Task prompt. Look through the records below for the line with "385px; top: 322px;". Return that line and each one after it up to and including the line with "99,252 103,255 107,257", exactly.

*** Source data Section Begins ***

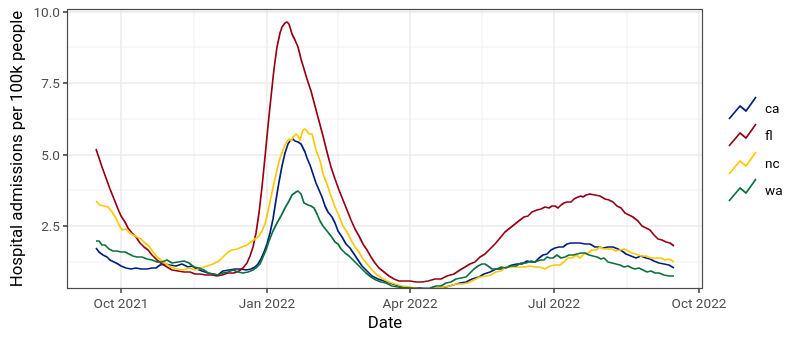
<!DOCTYPE html>
<html lang="en">
<head>
<meta charset="utf-8">
<title>Hospital admissions per 100k people</title>
<style>
:root {
  --ca: #00207f;
  --fl: #960014;
  --nc: #ffc800;
  --wa: #0b7040;
  --grid: #ebebeb;
  --frame: #4a4a4a;
  --tick-text: #4d4d4d;
  --ink: #000;
}
* { box-sizing: border-box; }
html, body { margin: 0; overflow: hidden; }
.chart {
  position: relative;
  width: 800px;
  height: 343px;
  overflow: hidden;
  background: #fff;
  color: var(--ink);
  font-family: Roboto, "Liberation Sans", sans-serif;
}
.plot { position: absolute; inset: 0; display: block; }
.grid-major { stroke: var(--grid); stroke-width: 1.5; }
.grid-minor { stroke: var(--grid); stroke-width: .8; }
.frame { fill: none; stroke: var(--frame); stroke-width: 1.2; }
.ticks { stroke: #333; stroke-width: 1.4; }
.series { fill: none; stroke-width: 1.7; stroke-linejoin: round; }
.ca { stroke: var(--ca); }
.fl { stroke: var(--fl); }
.nc { stroke: var(--nc); }
.wa { stroke: var(--wa); }
.tick-label {
  position: absolute;
  font-size: 13.6px;
  line-height: 16px;
  color: var(--tick-text);
  white-space: nowrap;
}
.on-y { right: 740px; transform: translateY(-50%); }
.on-x { top: 295px; transform: translateX(-50%); }
.axis-title {
  position: absolute;
  font-size: 16.8px;
  line-height: 20px;
  white-space: nowrap;
  transform: translate(-50%, -50%);
}
.title-x { left: 385px; top: 322px; }
.title-y { left: 16px; top: 149px; transform: translate(-50%, -50%) rotate(-90deg); }
.legend {
  position: absolute;
  left: 728px;
  top: 94px;
  margin: 0;
  padding: 0;
  list-style: none;
  font-size: 13.6px;
}
.legend li { display: flex; align-items: center; gap: 8px; height: 27.5px; }
.legend svg { flex: none; }
</style>
</head>
<body>
<main class="chart">
  <svg class="plot" width="800" height="343" viewBox="0 0 800 343" role="img" aria-label="Line chart of hospital admissions per 100k people in ca, fl, nc and wa, October 2021 to October 2022">
    <defs>
      <clipPath id="panel"><rect x="67" y="9" width="636" height="279"/></clipPath>
    </defs>
    <path class="grid-minor" d="M194 9V288M338 9V288M482 9V288M627 9V288M67 47H703M67 119H703M67 190H703M67 262H703"/>
    <path class="grid-major" d="M121 9V288M267 9V288M410 9V288M554 9V288M699 9V288M67 12H703M67 83H703M67 155H703M67 226H703"/>
    <g clip-path="url(#panel)">
      <polyline class="series ca" points="96,248 99,252 103,255 107,257 110,260 114,262 118,264 121,266 126,268 131,269 136,268 141,269 147,269 152,268 156,268 160,265 165,264 170,265 176,266 182,264 188,267 192,266 197,269 202,271 208,273 213,274 218,275 223,271 229,270 235,269 241,269 246,270 251,269 255,267 258,264 261,259 264,252 267,244 270,233 273,219 276,200 279,182 282,166 285,153 288,144 290,141 293,139 295,141 298,142 301,144 303,148 305,152 307,158 310,165 313,174 316,183 319,190 322,197 325,206 328,212 332,217 335,223 338,231 342,237 346,244 350,248 354,254 358,260 362,266 367,271 372,276 378,279 384,281 390,283 396,285 402,287 410,288 420,288 430,289 440,288 446,287 453,285 460,283 466,282 472,279 479,277 484,274 490,272 496,269 502,269 507,267 512,265 517,264 522,264 527,261 531,262 535,262 539,258 543,255 547,254 551,250 555,248 559,247 563,247 567,244 571,243 576,243 580,243 585,244 590,244 595,247 599,247 603,248 608,247 613,247 618,249 622,251 626,254 631,256 636,258 641,256 646,258 650,259 654,261 659,263 664,264 669,265 674,268"/>
      <polyline class="series fl" points="96,149 99,158 102,167 106,178 110,189 114,199 118,209 121,216 125,222 128,228 132,233 136,237 140,243 144,247 148,250 152,255 157,260 162,264 167,267 172,270 178,271 184,272 190,272 195,274 200,274 206,275 212,275 217,276 222,275 228,273 234,273 239,271 243,268 247,263 250,256 253,247 256,233 259,213 262,187 265,157 268,126 271,97 274,69 277,47 280,33 282,27 285,23 287,22 289,24 292,34 295,40 298,47 301,59 304,69 307,79 311,91 315,106 319,121 323,136 327,152 331,167 335,179 339,190 343,200 347,210 351,220 355,229 359,236 363,244 367,250 371,257 375,263 379,268 384,272 389,276 394,279 399,281 404,281 410,281 416,282 422,282 428,281 435,279 441,279 447,276 454,274 460,270 465,267 470,264 475,262 480,257 485,254 490,249 495,244 500,238 505,232 510,228 515,224 520,220 524,217 528,216 532,212 537,210 541,209 545,207 549,208 552,206 555,206 558,208 561,205 564,203 567,202 571,202 574,199 578,197 581,196 583,197 586,195 590,194 595,195 600,196 605,199 609,200 613,202 617,206 621,208 625,213 629,215 633,217 638,221 642,226 646,228 650,230 654,235 658,239 662,240 666,242 670,243 674,246"/>
      <polyline class="series nc" points="96,201 100,205 104,206 108,207 112,212 116,218 119,225 122,230 126,229 130,233 133,235 137,237 141,239 145,243 149,246 153,252 157,257 161,260 166,264 171,267 177,269 183,270 189,268 195,270 201,268 207,266 213,264 219,261 224,256 228,252 232,250 237,249 242,247 247,245 251,242 255,239 259,236 262,231 265,224 268,211 271,197 274,183 277,170 280,158 283,150 286,143 289,139 291,141 293,137 296,134 298,136 300,140 303,130 305,129 307,131 309,134 312,134 314,142 316,150 319,158 321,164 323,174 327,184 331,196 335,207 339,216 343,226 347,232 351,240 355,247 359,252 363,259 367,264 372,270 377,275 383,279 389,282 395,284 402,286 410,287 420,289 430,289 437,288 444,287 450,286 456,284 462,284 468,283 474,280 480,277 486,276 491,275 496,272 501,271 506,267 510,267 515,267 520,267 525,267 530,266 535,267 540,267 545,269 550,266 555,265 560,265 564,262 568,258 572,258 576,255 580,258 584,254 588,253 592,250 596,250 600,247 604,249 608,249 612,249 616,251 620,250 624,249 628,251 632,253 636,254 641,256 646,256 651,258 656,258 661,258 665,260 669,259 674,262"/>
      <polyline class="series wa" points="96,241 99,241 102,245 105,245 109,249 113,251 117,251 121,252 125,252 129,254 133,256 137,257 142,257 147,259 152,260 157,262 162,262 167,260 172,263 178,262 184,261 189,263 194,267 199,268 204,270 208,273 213,274 218,275 223,273 228,272 233,270 238,272 243,273 248,272 253,270 257,267 260,264 263,257 266,250 269,241 273,231 277,223 281,216 285,208 289,201 292,195 296,192 298,191 301,194 304,203 308,205 311,206 314,208 317,214 320,221 323,226 327,231 331,236 335,242 338,244 341,249 345,253 349,256 353,260 357,264 361,268 366,273 371,277 376,280 381,282 386,283 392,286 398,287 405,288 412,288 420,289 430,288 436,286 441,286 446,283 451,282 456,279 461,278 466,277 470,273 474,269 478,266 482,264 485,264 488,266 492,269 497,269 501,267 506,268 511,266 516,266 521,263 526,263 531,261 535,262 540,260 544,260 547,257 550,258 553,258 557,255 561,258 565,257 569,255 573,255 577,254 581,253 585,253 589,255 593,256 597,257 601,259 604,258 608,262 612,263 616,264 620,265 624,267 628,266 632,268 635,269 639,268 643,270 647,272 651,271 655,273 659,273 664,275 669,276 674,276"/>
    </g>
    <rect class="frame" x="67.5" y="9.5" width="635" height="279"/>
    <path class="ticks" d="M63 12H67M63 83H67M63 155H67M63 226H67M121 289V293M267 289V293M410 289V293M554 289V293M699 289V293"/>
  </svg>

  <div class="axis-title title-y">Hospital admissions per 100k people</div>
  <div class="tick-label on-y" style="top:12px">10.0</div>
  <div class="tick-label on-y" style="top:83px">7.5</div>
  <div class="tick-label on-y" style="top:155px">5.0</div>
  <div class="tick-label on-y" style="top:226px">2.5</div>

  <div class="tick-label on-x" style="left:121px">Oct 2021</div>
  <div class="tick-label on-x" style="left:267px">Jan 2022</div>
  <div class="tick-label on-x" style="left:410px">Apr 2022</div>
  <div class="tick-label on-x" style="left:554px">Jul 2022</div>
  <div class="tick-label on-x" style="left:699px">Oct 2022</div>
  <div class="axis-title title-x">Date</div>

  <ul class="legend">
    <li><svg width="29" height="26" viewBox="0 0 29 26" aria-hidden="true"><polyline id="key" class="series ca" points="1,24 12,11 18,16 28,2"/></svg>ca</li>
    <li><svg width="29" height="26" viewBox="0 0 29 26" aria-hidden="true"><polyline class="series fl" points="1,24 12,11 18,16 28,2"/></svg>fl</li>
    <li><svg width="29" height="26" viewBox="0 0 29 26" aria-hidden="true"><polyline class="series nc" points="1,24 12,11 18,16 28,2"/></svg>nc</li>
    <li><svg width="29" height="26" viewBox="0 0 29 26" aria-hidden="true"><polyline class="series wa" points="1,24 12,11 18,16 28,2"/></svg>wa</li>
  </ul>
</main>
</body>
</html>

*** Source data Section Ends ***

Answer space.
.title-x { left: 385px; top: 322px; }
.title-y { left: 16px; top: 149px; transform: translate(-50%, -50%) rotate(-90deg); }
.legend {
  position: absolute;
  left: 728px;
  top: 94px;
  margin: 0;
  padding: 0;
  list-style: none;
  font-size: 13.6px;
}
.legend li { display: flex; align-items: center; gap: 8px; height: 27.5px; }
.legend svg { flex: none; }
</style>
</head>
<body>
<main class="chart">
  <svg class="plot" width="800" height="343" viewBox="0 0 800 343" role="img" aria-label="Line chart of hospital admissions per 100k people in ca, fl, nc and wa, October 2021 to October 2022">
    <defs>
      <clipPath id="panel"><rect x="67" y="9" width="636" height="279"/></clipPath>
    </defs>
    <path class="grid-minor" d="M194 9V288M338 9V288M482 9V288M627 9V288M67 47H703M67 119H703M67 190H703M67 262H703"/>
    <path class="grid-major" d="M121 9V288M267 9V288M410 9V288M554 9V288M699 9V288M67 12H703M67 83H703M67 155H703M67 226H703"/>
    <g clip-path="url(#panel)">
      <polyline class="series ca" points="96,248 99,252 103,255 107,257 110,260 114,262 118,264 121,266 126,268 131,269 136,268 141,269 147,269 152,268 156,268 160,265 165,264 170,265 176,266 182,264 188,267 192,266 197,269 202,271 208,273 213,274 218,275 223,271 229,270 235,269 241,269 246,270 251,269 255,267 258,264 261,259 264,252 267,244 270,233 273,219 276,200 279,182 282,166 285,153 288,144 290,141 293,139 295,141 298,142 301,144 303,148 305,152 307,158 310,165 313,174 316,183 319,190 322,197 325,206 328,212 332,217 335,223 338,231 342,237 346,244 350,248 354,254 358,260 362,266 367,271 372,276 378,279 384,281 390,283 396,285 402,287 410,288 420,288 430,289 440,288 446,287 453,285 460,283 466,282 472,279 479,277 484,274 490,272 496,269 502,269 507,267 512,265 517,264 522,264 527,261 531,262 535,262 539,258 543,255 547,254 551,250 555,248 559,247 563,247 567,244 571,243 576,243 580,243 585,244 590,244 595,247 599,247 603,248 608,247 613,247 618,249 622,251 626,254 631,256 636,258 641,256 646,258 650,259 654,261 659,263 664,264 669,265 674,268"/>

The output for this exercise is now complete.